I prefer homemade water infusions, but understand that sometimes people are looking for packaged options when out-and-about or if they've forgotten to make it themselves, so Hint Water and Ayala's Herbal Water (available at your local grocer or online) is a packaged option made with some fruit and/or herbs and natural flavors. She could alternatively/also try tea - hot or iced (no sweeteners added) - making sure it's decaf or herbal for a low-no caffeine option.
If that doesn't work well, there are Sweet Drops, which are water flavor-boosters made with stevia -- a sweetener derived from a real plant (not a sweetener chemically synthesized in a different type of "plant"). As with all sweeteners (artificial or otherwise), these calorie-free extracts or powders are inherently sweeter than sugar so too much may impede her ability to taste the natural sweetness of things like fruit or some vegetables (sweet potatoes, tomatoes, etc.). Nonetheless, I am okay with someone using these occasionally as they transition from a heavy sugar-laden drink to water or if they're sipping on these as a treat.
Drinks like coconut water, non-dairy milks, etc. will provide fluids and hydration but also carbs.
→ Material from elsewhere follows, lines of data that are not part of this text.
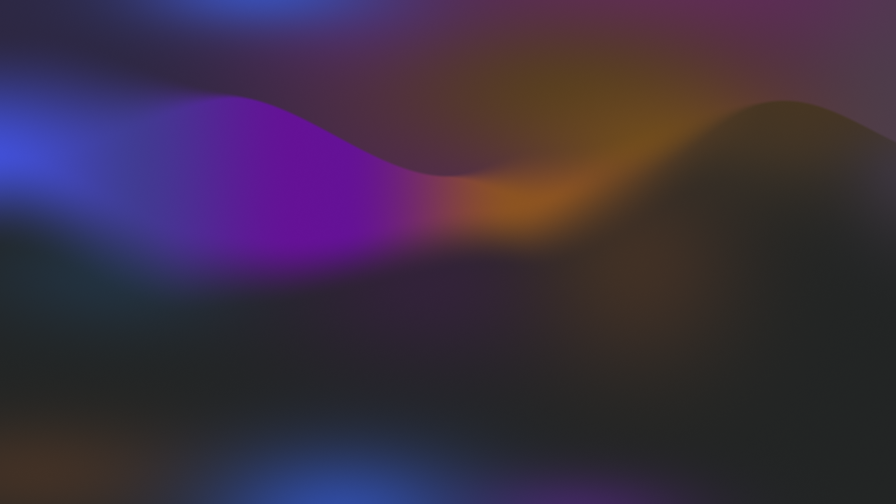
Give the GLSL for this background, as a WebGL 2 fragment shader.

```glsl
#version 300 es
precision highp float;
// A dim, blurred aurora: a glowing ribbon of blue, violet and amber lies under
// a curved ridge, between a dusky sky and charcoal ground. Both layers are built
// from soft elliptical glows; smoothstep curves shape the ridge and the ribbon.

uniform vec2 u_resolution;
out vec4 outColor;

// Sky
const vec3 DUSK      = vec3(0.175, 0.155, 0.260);
const vec3 PLUM      = vec3(0.310, 0.160, 0.320);
const vec3 MAUVE     = vec3(0.295, 0.235, 0.305);
const vec3 MAGENTA   = vec3(0.385, 0.170, 0.360);
const vec3 PURPLE    = vec3(0.320, 0.155, 0.470);
const vec3 OLIVE     = vec3(0.330, 0.235, 0.130);
const vec3 GOLD      = vec3(0.440, 0.300, 0.105);
const vec3 SKY_BLUE  = vec3(0.225, 0.305, 0.700);
// Ribbon, from left to right
const vec3 COBALT    = vec3(0.255, 0.315, 0.850);
const vec3 INDIGO    = vec3(0.250, 0.235, 0.570);
const vec3 VIOLET    = vec3(0.395, 0.068, 0.590);
const vec3 AMBER     = vec3(0.550, 0.328, 0.130);
const vec3 BRONZE    = vec3(0.290, 0.215, 0.130);
// Ground
const vec3 CHARCOAL  = vec3(0.133, 0.143, 0.141);
const vec3 TEAL      = vec3(0.133, 0.220, 0.305);
const vec3 AUBERGINE = vec3(0.195, 0.133, 0.225);
const vec3 BROWN     = vec3(0.255, 0.190, 0.145);
const vec3 UMBER     = vec3(0.245, 0.200, 0.150);
const vec3 SLATE     = vec3(0.240, 0.213, 0.260);
const vec3 LOW_BLUE  = vec3(0.190, 0.300, 0.650);
const vec3 LOW_VIOLET = vec3(0.260, 0.150, 0.375);

const float RIDGE_HIGH = 0.81;
const float RIDGE_LOW  = 0.65;
const float HILL_HEIGHT = 0.15;
const float GRAIN = 0.004;

// Gaussian ellipse, 1 at its center
float glow(vec2 p, vec2 center, vec2 radius) {
    vec2 d = (p - center) / radius;
    return exp(-dot(d, d));
}

float hash(vec2 p) {
    return fract(sin(dot(p, vec2(12.99, 78.23))) * 43758.5);
}

// Upper edge of the ribbon: a falling slope, then a hill on the right
float ridgeHeight(float x) {
    float hill = (x - 0.875) / 0.14;
    return mix(RIDGE_HIGH, RIDGE_LOW, smoothstep(0.25, 0.5, x))
         + HILL_HEIGHT * exp(-hill * hill);
}

// Blur of the ridge: wide on the left, crisp on the slope, soft in the valley
float ridgeBlur(float x) {
    float valley = smoothstep(0.5, 0.6, x) * (1.0 - smoothstep(0.72, 0.86, x));
    return mix(0.13, 0.004, smoothstep(0.03, 0.28, x)) + 0.05 * valley;
}

// Amount of ribbon light above its lower edge
float ribbonLight(vec2 p) {
    float base = mix(0.60, 0.46, smoothstep(0.0, 0.22, p.x))
               + 0.07 * smoothstep(0.30, 0.55, p.x)
               + 0.22 * smoothstep(0.58, 0.82, p.x);
    float blur = mix(0.10, 0.06, smoothstep(0.1, 0.4, p.x))
               + 0.06 * smoothstep(0.55, 0.75, p.x);
    return smoothstep(base - blur, base + blur, p.y);
}

vec3 ribbonColor(float x) {
    vec3 c = mix(COBALT, INDIGO, smoothstep(-0.02, 0.17, x));
    c = mix(c, VIOLET, smoothstep(0.13, 0.34, x));
    c = mix(c, AMBER, smoothstep(0.38, 0.58, x));
    return mix(c, BRONZE, smoothstep(0.70, 0.86, x));
}

vec3 skyColor(vec2 p) {
    vec3 c = mix(DUSK, PLUM, smoothstep(0.1, 0.5, p.x));
    c = mix(c, MAUVE, smoothstep(0.8, 1.0, p.x));
    c = mix(c, MAGENTA, 0.9 * glow(p, vec2(0.74, 1.02), vec2(0.25, 0.13)));
    c = mix(c, PURPLE, 0.5 * glow(p, vec2(0.42, 0.93), vec2(0.12, 0.09)));
    c = mix(c, OLIVE, glow(p, vec2(0.64, 0.82), vec2(0.22, 0.15)));
    c = mix(c, GOLD, glow(p, vec2(0.74, 0.70), vec2(0.15, 0.13)));
    return mix(c, SKY_BLUE, glow(p, vec2(0.29, 1.02), vec2(0.14, 0.08)));
}

vec3 groundColor(vec2 p) {
    vec3 c = CHARCOAL;
    c = mix(c, TEAL, 0.7 * glow(p, vec2(0.14, 0.46), vec2(0.16, 0.12)));
    c = mix(c, AUBERGINE, glow(p, vec2(0.48, 0.44), vec2(0.17, 0.17)));
    c = mix(c, BROWN, glow(p, vec2(0.71, 0.48), vec2(0.12, 0.22)));
    c = mix(c, UMBER, glow(p, vec2(0.88, 0.74), vec2(0.17, 0.14)));
    c = mix(c, SLATE, glow(p, vec2(1.02, 0.70), vec2(0.07, 0.17)));
    c = mix(c, BROWN, glow(p, vec2(0.04, 0.06), vec2(0.18, 0.11)));
    c = mix(c, LOW_VIOLET, glow(p, vec2(0.64, -0.02), vec2(0.13, 0.08)));
    return mix(c, LOW_BLUE, glow(p, vec2(0.38, -0.03), vec2(0.15, 0.14)));
}

void main() {
    vec2 p = gl_FragCoord.xy / u_resolution;

    // Ribbon over ground, then the sky behind the ridge
    vec3 color = mix(groundColor(p), ribbonColor(p.x), ribbonLight(p));
    float blur = max(ridgeBlur(p.x), 1.0 / u_resolution.y);
    color = mix(color, skyColor(p), smoothstep(-blur, blur, p.y - ridgeHeight(p.x)));

    // Faint grain hides banding
    color += GRAIN * (hash(gl_FragCoord.xy) - 0.5);
    outColor = vec4(color, 1.0);
}
```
I want to emphasize that this is not "bad" by any means...just something to just keep in mind if she is using an insulin pump. Remember, avoidance of carbohydrates is not necessary for someone with diabetes; it's important to get consistency in carbs at meals/snacks especially if also on long-acting insulin.
I hope this helps you help your friend, Alan! Thanks so much for asking the question.